I like surprises. Well, actually I like some surprises. I like the ones where I get something out of them or when I’m able to surprise someone else with something they will enjoy.
The surprises that pop up unexpectedly that do nothing but cause problems or force me to change my plans, I don’t like those surprises at all. But are those kinds of surprises really surprises at all?
Stuff happens. Despite our best plans and attempts to prevent the unexpected things from happening they can still happen. That’s why successful people and experienced leaders are prepared to deal with those “things.”
The first thing I recommend doing when the unexpected happens is nothing. At least for a while. Take a breath, examine what happened as dispassionately as you can. Don’t rush into a decision or take action until you understand the implications of that decision or action. It’s possible, probably unlikely but possible, that no action is required at all.
The other advantage of pausing instead of panicking is you appear under control to those watching. They want to see how you respond to this unexpected situation. The reality is you’re not really doing nothing during this pause. You’re gathering information, facts, options and most importantly your wits.

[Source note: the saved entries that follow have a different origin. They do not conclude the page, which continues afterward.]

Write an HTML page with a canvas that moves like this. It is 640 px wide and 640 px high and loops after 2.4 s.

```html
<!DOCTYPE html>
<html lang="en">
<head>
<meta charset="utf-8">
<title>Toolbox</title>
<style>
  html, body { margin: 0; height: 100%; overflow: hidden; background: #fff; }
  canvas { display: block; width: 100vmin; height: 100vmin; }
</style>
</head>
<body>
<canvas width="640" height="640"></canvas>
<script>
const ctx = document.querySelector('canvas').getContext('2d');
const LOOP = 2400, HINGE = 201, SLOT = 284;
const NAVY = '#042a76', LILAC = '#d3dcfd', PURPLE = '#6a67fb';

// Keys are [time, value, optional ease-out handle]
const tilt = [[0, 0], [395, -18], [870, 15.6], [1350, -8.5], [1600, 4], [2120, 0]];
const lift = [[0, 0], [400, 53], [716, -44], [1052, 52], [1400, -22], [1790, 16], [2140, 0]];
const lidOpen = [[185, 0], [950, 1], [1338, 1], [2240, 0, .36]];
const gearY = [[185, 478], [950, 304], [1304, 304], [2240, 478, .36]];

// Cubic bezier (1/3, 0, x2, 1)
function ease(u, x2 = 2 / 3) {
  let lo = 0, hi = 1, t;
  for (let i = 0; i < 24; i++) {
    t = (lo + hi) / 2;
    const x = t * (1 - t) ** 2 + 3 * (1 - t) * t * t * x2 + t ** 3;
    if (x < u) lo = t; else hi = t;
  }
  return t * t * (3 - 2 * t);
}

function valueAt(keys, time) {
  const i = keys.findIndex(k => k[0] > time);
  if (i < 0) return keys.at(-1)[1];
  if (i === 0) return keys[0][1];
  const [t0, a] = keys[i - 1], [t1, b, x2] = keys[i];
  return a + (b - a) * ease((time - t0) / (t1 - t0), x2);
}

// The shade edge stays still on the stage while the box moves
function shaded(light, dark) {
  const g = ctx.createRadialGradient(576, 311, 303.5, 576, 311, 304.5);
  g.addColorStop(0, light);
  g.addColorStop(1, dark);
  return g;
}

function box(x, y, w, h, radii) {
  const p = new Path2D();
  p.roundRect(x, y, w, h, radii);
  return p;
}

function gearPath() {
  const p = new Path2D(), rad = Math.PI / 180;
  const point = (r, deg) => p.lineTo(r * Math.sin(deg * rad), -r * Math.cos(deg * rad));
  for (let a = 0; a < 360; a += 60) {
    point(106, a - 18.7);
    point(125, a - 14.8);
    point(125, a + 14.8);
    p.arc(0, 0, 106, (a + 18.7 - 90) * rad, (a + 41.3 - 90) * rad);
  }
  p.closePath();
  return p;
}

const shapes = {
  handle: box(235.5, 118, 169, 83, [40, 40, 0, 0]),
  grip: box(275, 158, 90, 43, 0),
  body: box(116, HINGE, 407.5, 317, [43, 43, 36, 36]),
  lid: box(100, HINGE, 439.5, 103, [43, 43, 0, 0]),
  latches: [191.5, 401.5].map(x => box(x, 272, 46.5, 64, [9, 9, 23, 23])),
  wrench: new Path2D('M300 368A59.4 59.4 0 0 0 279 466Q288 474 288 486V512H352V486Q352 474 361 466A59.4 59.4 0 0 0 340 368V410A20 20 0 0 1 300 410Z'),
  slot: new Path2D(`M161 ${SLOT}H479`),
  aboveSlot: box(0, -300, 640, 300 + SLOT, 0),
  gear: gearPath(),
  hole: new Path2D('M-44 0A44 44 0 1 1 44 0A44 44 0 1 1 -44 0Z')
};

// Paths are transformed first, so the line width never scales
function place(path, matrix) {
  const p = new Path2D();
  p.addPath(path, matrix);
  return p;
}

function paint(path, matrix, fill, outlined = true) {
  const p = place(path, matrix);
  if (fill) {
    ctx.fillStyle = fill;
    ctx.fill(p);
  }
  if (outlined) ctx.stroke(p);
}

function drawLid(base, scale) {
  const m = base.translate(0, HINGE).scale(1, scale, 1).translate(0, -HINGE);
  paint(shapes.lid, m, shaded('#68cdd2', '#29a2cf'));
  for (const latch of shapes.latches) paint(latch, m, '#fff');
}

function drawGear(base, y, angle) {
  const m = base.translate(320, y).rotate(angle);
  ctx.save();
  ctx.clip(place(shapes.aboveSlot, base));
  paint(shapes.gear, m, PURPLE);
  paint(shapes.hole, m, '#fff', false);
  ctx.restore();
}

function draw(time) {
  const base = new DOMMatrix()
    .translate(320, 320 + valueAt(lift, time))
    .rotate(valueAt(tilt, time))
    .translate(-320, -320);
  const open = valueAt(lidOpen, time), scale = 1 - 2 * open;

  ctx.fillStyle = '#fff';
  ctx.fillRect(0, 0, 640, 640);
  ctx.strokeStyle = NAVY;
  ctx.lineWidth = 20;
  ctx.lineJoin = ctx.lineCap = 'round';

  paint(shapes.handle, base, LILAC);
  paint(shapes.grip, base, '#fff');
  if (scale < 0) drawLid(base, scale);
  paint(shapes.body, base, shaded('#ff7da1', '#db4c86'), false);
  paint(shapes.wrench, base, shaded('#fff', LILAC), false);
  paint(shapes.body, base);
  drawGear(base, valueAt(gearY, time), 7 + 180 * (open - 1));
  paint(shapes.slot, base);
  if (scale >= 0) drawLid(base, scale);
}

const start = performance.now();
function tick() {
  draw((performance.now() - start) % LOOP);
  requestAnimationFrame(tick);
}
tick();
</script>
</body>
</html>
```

You’ll want to determine if this is a temporary situation or a new permanent wrinkle. It’s seldom wise to make permanent changes because of a temporary problem.
The second suggestion I’d offer people dealing with the unexpected is to stay positive. If you have any experience at all, in life or in business you’ve likely overcome other unexpected and unwanted situations in the past. Remind yourself of those successes because the fact is, if you’ve overcome the unexpected once you can do it again.
Finally when facing the unexpected, especially when the unexpected includes many unknowns, I encourage people to ask for help. Knowing when to ask for help and having the courage to actually ask for it is not a weakness, it is a strength.
You may be tempted to think “handling” unexpected circumstances on your own makes you look like a leader but it may make you look like the opposite. Leaders work well with other people, lone wolves go it alone. Lone wolves make very bad leaders.
Ignoring the experience and skills of co-workers and colleagues most often makes it harder on yourself. Rule number one when dealing with the unexpected is NEVER make anything more of a challenge than it needs to be.
The next time you’re facing the unexpected pause for a bit, remind yourself you‘ve got this and seek help and advice from others. You may just find that this surprise is a pretty good surprise after all.